This year, I haven’t seen a more honest and courageous story than that of singer Glen Campbell’s farewell tour after being diagnosed with Alzheimer’s disease. But the film is as much a love story as it is a farewell. In its first act, we see Campbell successfully navigating the challenges of performing night after night. With help from his wife and children, especially daughter Ashley, Campbell wows the crowd, playing a mean guitar and singing strong. But he needs a teleprompter for the lyrics of even his biggest hits like “By the Time I Get To Phoenix” and “Gentle On My Mind.” Blake Shelton, Steve Martin, Keith Urban, Bruce Springsteen and Bill Clinton are just a few of the stars paying tribute in the film. It hits its stride, however, with behind-the-scene moments with his wife Kim as they deal with Campbell’s illness in their private lives. The old TV footage helps to illustrate just how big of a star Campbell was in the 1960s and 1970s. By the end of the tour, his condition worsens. The most emotionally charged moment comes when Ashley speaks before Congress about his father’s failing health in support of continuing medical research.
Now that the men and women behind our favorite TV shows are no longer just a name in the credits, we’ve all wondered what it’s actually like to be the J.J. Abrams, Joss Whedon or Ronald D. Moore, working to get your show on the air and then to get an episode out week after week after week. Director Des Doyle spent four years talking to the aforementioned showrunners and more than a dozen others to give us a peek into the world of TV-making magic—and mayhem. A job that was best described in the film as “painting a picture, writing a novel and doing your taxes at the same time” comes across as both a dream and an all-consuming task. It’s a fascinating documentary full of wisdom and humor from the men and women that have helped bring about a renaissance on the small screen, thanks to an apparently deep river of blood, sweat and tears. —Josh Jackson
While sometimes feeling like a National Park infomercial, Wild holds enough interest to follow along with Cheryl Strayed’s (played by Reese Witherspoon) real life, 2,000-mile trek along the Pacific Crest Trail. Of course, if the story were only about the hike everyone would have written a national bestseller like Strayed. But it’s her backstory of an abusive father, a terminally ill mother, and multiple downfalls through drug abuse and promiscuity that gives us hope that she can succeed. It’s a film tailor made for Witherspoon with her cute, overly optimistic attitude and ill-prepared outfitting at the beginning of a trail that has deterred many who have attempted it.
11. 61 Bullets

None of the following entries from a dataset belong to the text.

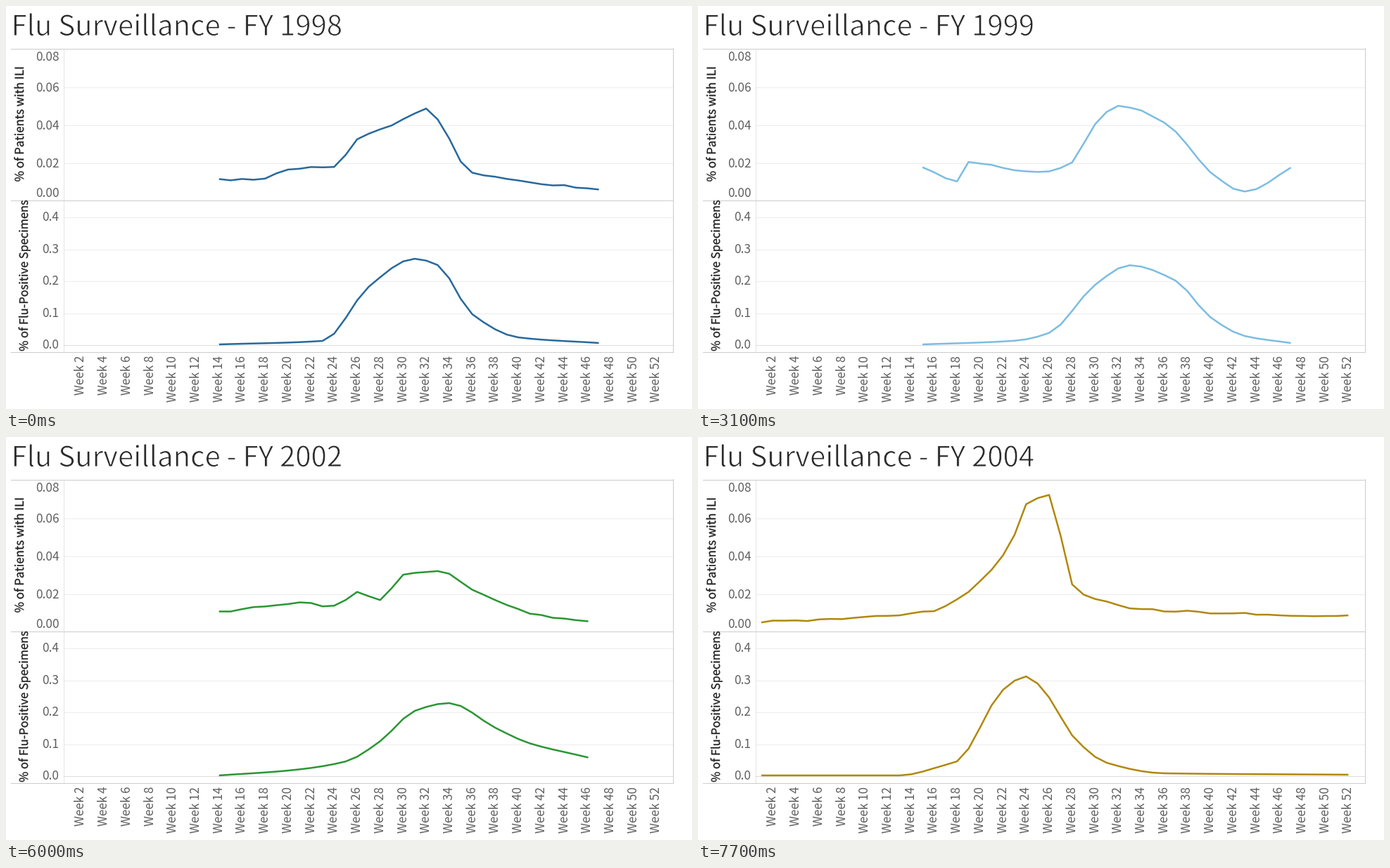
A matplotlib script that plays this animation: 975 by 574 pixels, repeating every 8 s.

```python
import numpy as np
import matplotlib.pyplot as plt
from matplotlib.animation import FuncAnimation
from matplotlib.patheffects import Stroke

W, H, DPI = 975, 574, 100
STEP, LOOP = 100, 8000
PT = 72 / DPI
WEEKS = np.arange(1, 53)
ILI_ZERO, FLU_ZERO = 277, 482.5
ILI_GAP, FLU_GAP = 54, 45.6
LEFT, RIGHT = 81.5, 947.5

plt.rcParams["font.family"] = ["Noto Sans CJK JP", "DejaVu Sans"]


def week_x(week):
    return 73.7 + 16.36 * week


def curve(keys, weeks):
    """Monotone cubic through (week, height) key points."""
    k, h = np.array(keys, float).T
    gap = np.diff(k)
    d = np.diff(h) / gap
    prod = d[:-1] * d[1:]
    inner = np.where(prod > 0, 2 * prod / np.where(prod > 0, d[:-1] + d[1:], 1), 0)
    m = np.concatenate([d[:1], inner, d[-1:]])
    i = np.clip(np.searchsorted(k, weeks, "right") - 1, 0, len(d) - 1)
    u = (weeks - k[i]) / gap[i]
    v = 1 - u
    return (v * v * (1 + 2 * u) * h[i] + u * u * (3 - 2 * u) * h[i + 1]
            + gap[i] * u * v * (v * m[i] - u * m[i + 1]))


def season(year, color, ili, flu):
    """Key heights in px above each zero line; weeks outside collapse on the ends."""
    weeks = np.clip(WEEKS, ili[0][0], ili[-1][0])
    noise = np.random.default_rng(year).uniform(-1.5, 1.5, WEEKS.size + 1)
    return dict(year=year, rgb=np.array(plt.matplotlib.colors.to_rgb(color)),
                pts=np.array([week_x(weeks),
                              ILI_ZERO + .5 - curve(ili, weeks) - noise[weeks],
                              FLU_ZERO + .5 - curve(flu, weeks)]))


seasons = [
    season(1998, "#27699d",
           ili=[(14, 30), (17, 30), (21, 47), (24, 48), (26, 87), (29, 107),
                (32, 130), (36, 41), (47, 15)],
           flu=[(14, 1), (23, 6), (27, 83), (31, 123), (33, 114), (36, 44),
                (40, 11), (47, 3)]),
    season(1999, "#7bbde3",
           ili=[(15, 48), (18, 28), (19, 55), (25, 41), (28, 55), (30, 110),
                (32, 136), (36, 113), (41, 27), (43, 13), (47, 49)],
           flu=[(15, 1), (23, 6), (26, 17), (30, 86), (33, 114), (37, 92),
                (40, 40), (43, 13), (47, 3)]),
    season(2000, "#f07f10",
           ili=[(15, 28), (16, 43), (23, 49), (25, 75), (27, 145), (28, 141),
                (29, 104), (31, 63), (34, 37), (39, 25), (47, 11)],
           flu=[(15, 5), (18, 11), (22, 50), (24, 73), (27, 118), (31, 58),
                (33, 52), (36, 21), (39, 7), (47, 0)]),
    season(2001, "#f9b05c",
           ili=[(15, 37), (21, 41), (25, 56), (27, 92), (29, 86), (31, 109),
                (33, 95), (36, 47), (40, 32), (47, 16)],
           flu=[(15, 0), (22, 6), (25, 18), (28, 55), (31, 103), (34, 70),
                (36, 55), (37, 33), (44, 5), (47, 3)]),
    season(2002, "#289532",
           ili=[(14, 28), (21, 41), (24, 36), (26, 56), (28, 45), (30, 81),
                (33, 87), (36, 61), (42, 23), (46, 16)],
           flu=[(14, 1), (20, 8), (25, 21), (28, 50), (31, 93), (34, 104),
                (38, 69), (41, 47), (46, 27)]),
    season(2003, "#5fc762",
           ili=[(14, 31), (24, 40), (26, 62), (28, 51), (32, 91), (34, 85),
                (35, 66), (40, 32), (44, 20), (52, 19)],
           flu=[(14, 0), (23, 3), (27, 20), (29, 42), (33, 111), (35, 92),
                (38, 61), (41, 21), (44, 26), (46, 8), (52, 1)]),
    season(2004, "#b0880a",
           ili=[(1, 14), (9, 20), (16, 30), (18, 45), (21, 89), (23, 138),
                (24, 182), (26, 194), (28, 68), (29, 52), (35, 31), (52, 22)],
           flu=[(1, 1), (13, 1), (17, 16), (18, 21), (22, 123), (24, 142),
                (26, 112), (28, 58), (31, 19), (36, 4), (52, 2)]),
]

# Start and end (ms) of the morph from each season to the next.
MORPHS = [(1200, 2300), (3000, 4000), (4000, 4400),
          (5060, 5600), (5930, 6400), (7000, 7400)]

fig = plt.figure(figsize=(W / DPI, H / DPI), dpi=DPI, facecolor="white")
ax = fig.add_axes([0, 0, 1, 1])
ax.set_xlim(0, W)
ax.set_ylim(H, 0)
ax.axis("off")


def rule(x0, y0, x1, y1, color, **kw):
    ax.plot([x0, x1], [y0, y1], color=color, lw=PT, zorder=1, **kw)


def label(x, y, s, px, color, edge=None, width=0, **kw):
    """Text whose outline thickens it (own colour) or thins it (white)."""
    t = ax.text(x, y, s, fontsize=px * PT, color=color, **kw)
    if edge:
        t.set_path_effects([Stroke(linewidth=width * PT, foreground=edge)])
    return t


# Grid, frame and zero line
grid = [ILI_ZERO - ILI_GAP * k for k in (1, 2, 3)]
grid += [round(FLU_ZERO - FLU_GAP * k) for k in (1, 2, 3, 4)]
for y in grid:
    rule(LEFT, y + .5, RIGHT, y + .5, "#ececec")
rule(LEFT, 61, LEFT, 493, "#e4e4e4")
rule(LEFT, FLU_ZERO, RIGHT, FLU_ZERO, "#bdbdbd", ls=(0, (1, 1)))
for y in (60.5, 276.5, 492.5):
    rule(7, y, RIGHT, y, "#cccccc")
rule(RIGHT, 60, RIGHT, 493, "#cccccc")

# Axis labels
TICK, INK = "#606060", "#222222"
ends = dict(ha="right", va="center_baseline")
for k in range(5):
    # The outer labels are nudged inside the panel.
    y = np.clip(ILI_ZERO - ILI_GAP * k, 72, 266)
    label(75.5, y - .5, f"{.02 * k:.2f}", 17.4, TICK, **ends)
    label(75.5, FLU_ZERO - FLU_GAP * k - 1, f"{.1 * k:.1f}", 17.4, TICK, **ends)
for week in range(2, 53, 2):
    label(week_x(week), 498, f"Week {week}", 17, TICK,
          rotation=90, ha="center", va="top")
for x, y, s, px in ((20.5, 168, "% of Patients with ILI", 16.8),
                    (26.5, 384, "% of Flu-Positive Specimens", 16.4)):
    label(x, y, s, px, INK, INK, .35, rotation=90, ha="center", va="center")

title = label(7.5, 42, "", 40.1, "#2a2a2a", "white", .9, ha="left", va="baseline")
lines = [ax.plot([], [], lw=2.5 * PT, zorder=3, solid_joinstyle="round",
                 solid_capstyle="butt")[0] for _ in range(2)]


def ease(u):
    u = min(max(u, 0), 1)
    return 4 * u ** 3 if u < .5 else 1 - 4 * (1 - u) ** 3


def update(frame):
    t = frame * STEP
    n = max(sum(t > start for start, _ in MORPHS) - 1, 0)
    start, end = MORPHS[n]
    p = ease((t - start) / (end - start))
    a, b = seasons[n], seasons[n + 1]
    x, *ys = a["pts"] + (b["pts"] - a["pts"]) * p
    rgb = a["rgb"] + (b["rgb"] - a["rgb"]) * p
    for line, y in zip(lines, ys):
        line.set_data(x, y)
        line.set_color(tuple(rgb))
    year = b["year"] if p > .02 else a["year"]
    title.set_text(f"Flu Surveillance - FY {year}")
    return [title, *lines]


anim = FuncAnimation(fig, update, frames=LOOP // STEP, interval=STEP,
                     init_func=lambda: update(0), repeat=True, repeat_delay=0)
plt.show()
```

When U.S. senator Huey Long was assassinated in 1935, he was one of the most polarizing politicians in America. But next to the killing’s strange circumstances and questionable techniques of investigation, it makes the death of President John F. Kennedy and of his accused killer Lee Harvey Oswald look like the simplest of homicides. Directors David Modigliani and Louisiana Kreutz create a compelling argument to, at the very least, rewrite the official history of what happened the night Dr. Carl Weiss, while heading home from a house call, was shot 61 times by bodyguards at point-blank range after he supposedly shot Senator Long. “The winners write history,” says one of the interviewed subjects in the film.

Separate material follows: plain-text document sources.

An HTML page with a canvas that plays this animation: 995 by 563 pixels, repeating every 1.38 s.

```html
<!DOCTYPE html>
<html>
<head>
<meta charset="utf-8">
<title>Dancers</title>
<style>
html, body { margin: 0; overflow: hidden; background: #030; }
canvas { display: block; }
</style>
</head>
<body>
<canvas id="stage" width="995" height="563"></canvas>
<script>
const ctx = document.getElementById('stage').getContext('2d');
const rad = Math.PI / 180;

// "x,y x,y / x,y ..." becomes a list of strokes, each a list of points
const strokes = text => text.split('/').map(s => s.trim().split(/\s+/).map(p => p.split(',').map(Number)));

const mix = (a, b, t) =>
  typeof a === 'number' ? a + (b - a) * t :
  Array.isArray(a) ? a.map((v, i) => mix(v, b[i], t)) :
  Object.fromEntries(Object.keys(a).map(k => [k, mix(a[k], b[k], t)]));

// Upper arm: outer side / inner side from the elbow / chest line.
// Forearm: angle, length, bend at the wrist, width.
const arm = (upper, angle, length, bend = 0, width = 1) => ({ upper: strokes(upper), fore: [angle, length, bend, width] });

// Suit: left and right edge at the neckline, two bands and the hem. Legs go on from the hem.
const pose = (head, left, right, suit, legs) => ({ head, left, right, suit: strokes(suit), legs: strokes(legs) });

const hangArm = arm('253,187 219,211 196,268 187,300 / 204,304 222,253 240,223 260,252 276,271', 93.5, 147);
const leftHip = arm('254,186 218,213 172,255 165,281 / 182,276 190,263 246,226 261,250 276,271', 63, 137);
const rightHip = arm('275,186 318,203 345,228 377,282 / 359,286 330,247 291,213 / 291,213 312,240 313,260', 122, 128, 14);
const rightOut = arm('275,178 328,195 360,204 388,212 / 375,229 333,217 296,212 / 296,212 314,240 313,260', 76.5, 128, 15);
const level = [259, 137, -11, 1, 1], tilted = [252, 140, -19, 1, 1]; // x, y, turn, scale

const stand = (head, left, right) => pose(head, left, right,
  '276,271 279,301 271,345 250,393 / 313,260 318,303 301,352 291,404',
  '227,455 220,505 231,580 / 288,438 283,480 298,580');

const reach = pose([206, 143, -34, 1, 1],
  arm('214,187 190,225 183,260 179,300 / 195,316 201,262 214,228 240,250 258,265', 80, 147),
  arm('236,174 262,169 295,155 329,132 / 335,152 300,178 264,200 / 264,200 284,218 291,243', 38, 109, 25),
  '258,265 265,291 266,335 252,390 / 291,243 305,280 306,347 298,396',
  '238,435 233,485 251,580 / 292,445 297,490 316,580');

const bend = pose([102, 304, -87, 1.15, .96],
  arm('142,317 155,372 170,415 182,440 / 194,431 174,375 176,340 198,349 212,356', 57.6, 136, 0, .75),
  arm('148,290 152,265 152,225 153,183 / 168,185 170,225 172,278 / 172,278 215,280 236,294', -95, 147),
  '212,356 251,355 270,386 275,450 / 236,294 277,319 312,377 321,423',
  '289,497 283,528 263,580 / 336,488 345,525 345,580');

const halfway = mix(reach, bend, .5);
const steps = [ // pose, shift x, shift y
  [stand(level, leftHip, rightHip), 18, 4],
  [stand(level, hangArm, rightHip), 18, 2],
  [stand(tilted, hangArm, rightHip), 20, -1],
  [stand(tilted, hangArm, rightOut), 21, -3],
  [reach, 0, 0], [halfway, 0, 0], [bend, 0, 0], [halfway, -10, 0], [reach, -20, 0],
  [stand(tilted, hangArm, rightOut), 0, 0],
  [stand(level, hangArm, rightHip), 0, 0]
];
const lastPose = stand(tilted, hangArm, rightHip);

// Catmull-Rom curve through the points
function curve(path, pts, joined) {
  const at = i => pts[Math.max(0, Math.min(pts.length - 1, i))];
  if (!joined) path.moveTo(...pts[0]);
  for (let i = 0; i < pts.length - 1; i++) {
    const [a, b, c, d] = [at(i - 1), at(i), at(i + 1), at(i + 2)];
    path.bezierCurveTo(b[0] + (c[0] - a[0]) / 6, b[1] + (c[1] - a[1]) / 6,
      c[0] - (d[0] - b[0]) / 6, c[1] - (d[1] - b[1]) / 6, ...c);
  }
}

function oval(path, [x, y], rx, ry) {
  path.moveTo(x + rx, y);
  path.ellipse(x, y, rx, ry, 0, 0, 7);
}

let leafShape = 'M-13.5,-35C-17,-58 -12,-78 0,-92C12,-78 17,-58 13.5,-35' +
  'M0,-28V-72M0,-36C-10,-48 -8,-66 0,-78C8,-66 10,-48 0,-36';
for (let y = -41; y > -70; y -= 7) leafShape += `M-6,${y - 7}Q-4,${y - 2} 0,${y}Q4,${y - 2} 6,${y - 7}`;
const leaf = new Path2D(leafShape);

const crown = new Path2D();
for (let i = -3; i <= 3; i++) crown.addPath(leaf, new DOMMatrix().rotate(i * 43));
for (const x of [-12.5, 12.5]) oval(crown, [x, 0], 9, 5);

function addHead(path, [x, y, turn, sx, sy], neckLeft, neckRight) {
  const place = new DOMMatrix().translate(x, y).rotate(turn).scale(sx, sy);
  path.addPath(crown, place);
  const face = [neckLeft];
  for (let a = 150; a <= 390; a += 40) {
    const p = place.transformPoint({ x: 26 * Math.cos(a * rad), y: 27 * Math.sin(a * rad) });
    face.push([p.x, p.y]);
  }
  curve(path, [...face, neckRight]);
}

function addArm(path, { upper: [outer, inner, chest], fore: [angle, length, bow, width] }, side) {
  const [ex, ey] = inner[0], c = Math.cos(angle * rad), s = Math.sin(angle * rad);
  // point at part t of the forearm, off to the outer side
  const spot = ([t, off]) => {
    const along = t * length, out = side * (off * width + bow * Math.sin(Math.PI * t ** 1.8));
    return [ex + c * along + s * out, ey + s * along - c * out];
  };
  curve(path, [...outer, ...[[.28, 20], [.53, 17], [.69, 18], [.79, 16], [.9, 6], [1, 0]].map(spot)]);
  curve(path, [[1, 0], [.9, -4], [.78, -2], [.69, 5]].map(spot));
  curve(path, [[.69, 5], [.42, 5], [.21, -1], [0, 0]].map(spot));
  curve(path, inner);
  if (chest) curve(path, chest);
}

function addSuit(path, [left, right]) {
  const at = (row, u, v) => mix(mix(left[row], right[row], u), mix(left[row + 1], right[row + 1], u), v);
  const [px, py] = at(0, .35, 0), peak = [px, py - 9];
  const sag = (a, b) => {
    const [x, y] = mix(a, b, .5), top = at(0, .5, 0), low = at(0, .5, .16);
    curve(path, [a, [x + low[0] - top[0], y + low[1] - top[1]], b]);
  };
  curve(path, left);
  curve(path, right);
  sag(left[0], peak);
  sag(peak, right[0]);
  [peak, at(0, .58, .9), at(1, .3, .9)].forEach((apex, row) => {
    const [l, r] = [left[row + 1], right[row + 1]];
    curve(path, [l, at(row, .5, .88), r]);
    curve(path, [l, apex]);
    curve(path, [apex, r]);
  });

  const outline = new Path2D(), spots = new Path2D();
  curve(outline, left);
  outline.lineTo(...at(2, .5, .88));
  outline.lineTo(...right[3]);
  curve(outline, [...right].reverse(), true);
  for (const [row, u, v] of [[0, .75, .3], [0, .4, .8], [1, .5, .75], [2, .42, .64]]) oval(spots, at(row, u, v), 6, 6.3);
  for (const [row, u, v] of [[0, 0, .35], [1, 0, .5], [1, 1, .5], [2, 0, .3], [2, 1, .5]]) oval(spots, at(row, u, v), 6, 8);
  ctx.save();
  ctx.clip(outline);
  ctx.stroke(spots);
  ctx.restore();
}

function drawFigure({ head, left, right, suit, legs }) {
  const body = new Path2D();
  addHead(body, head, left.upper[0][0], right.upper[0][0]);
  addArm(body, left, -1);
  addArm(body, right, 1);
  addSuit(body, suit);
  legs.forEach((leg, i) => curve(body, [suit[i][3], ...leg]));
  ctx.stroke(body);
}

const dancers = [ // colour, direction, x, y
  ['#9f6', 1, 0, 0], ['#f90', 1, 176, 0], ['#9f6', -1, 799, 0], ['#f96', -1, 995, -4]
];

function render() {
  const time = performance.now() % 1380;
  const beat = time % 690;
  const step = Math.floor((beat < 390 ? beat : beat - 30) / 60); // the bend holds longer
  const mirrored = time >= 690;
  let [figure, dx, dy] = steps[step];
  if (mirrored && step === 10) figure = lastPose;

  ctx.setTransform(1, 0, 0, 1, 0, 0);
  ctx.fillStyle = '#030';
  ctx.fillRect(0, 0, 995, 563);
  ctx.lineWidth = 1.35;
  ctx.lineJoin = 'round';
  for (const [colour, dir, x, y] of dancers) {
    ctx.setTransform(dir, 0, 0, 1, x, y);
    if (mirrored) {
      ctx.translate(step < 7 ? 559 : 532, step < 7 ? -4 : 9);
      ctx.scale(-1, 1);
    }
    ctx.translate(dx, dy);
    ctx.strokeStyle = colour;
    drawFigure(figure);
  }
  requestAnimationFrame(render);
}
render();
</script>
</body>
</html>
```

For professional boxer Heather “The Heat” Hardy, life’s blows are tougher outside of the ring as shown in Natasha Verma’s debut film. From a childhood assault to weathering Hurricane Sandy, Hardy—a single mother—struggles to make it in what really is “a man’s world.” The filmmaker shows an eye for the heart as we witness Hardy’s emotional ups and downs while her trainer/boyfriend pushes her in the pursuit of greatness. With every step comes another goal, as when Hardy strives for the attention of boxing promoter Lou Di Bella. Hardy is an impressive first effort for the 20-year-old Verma.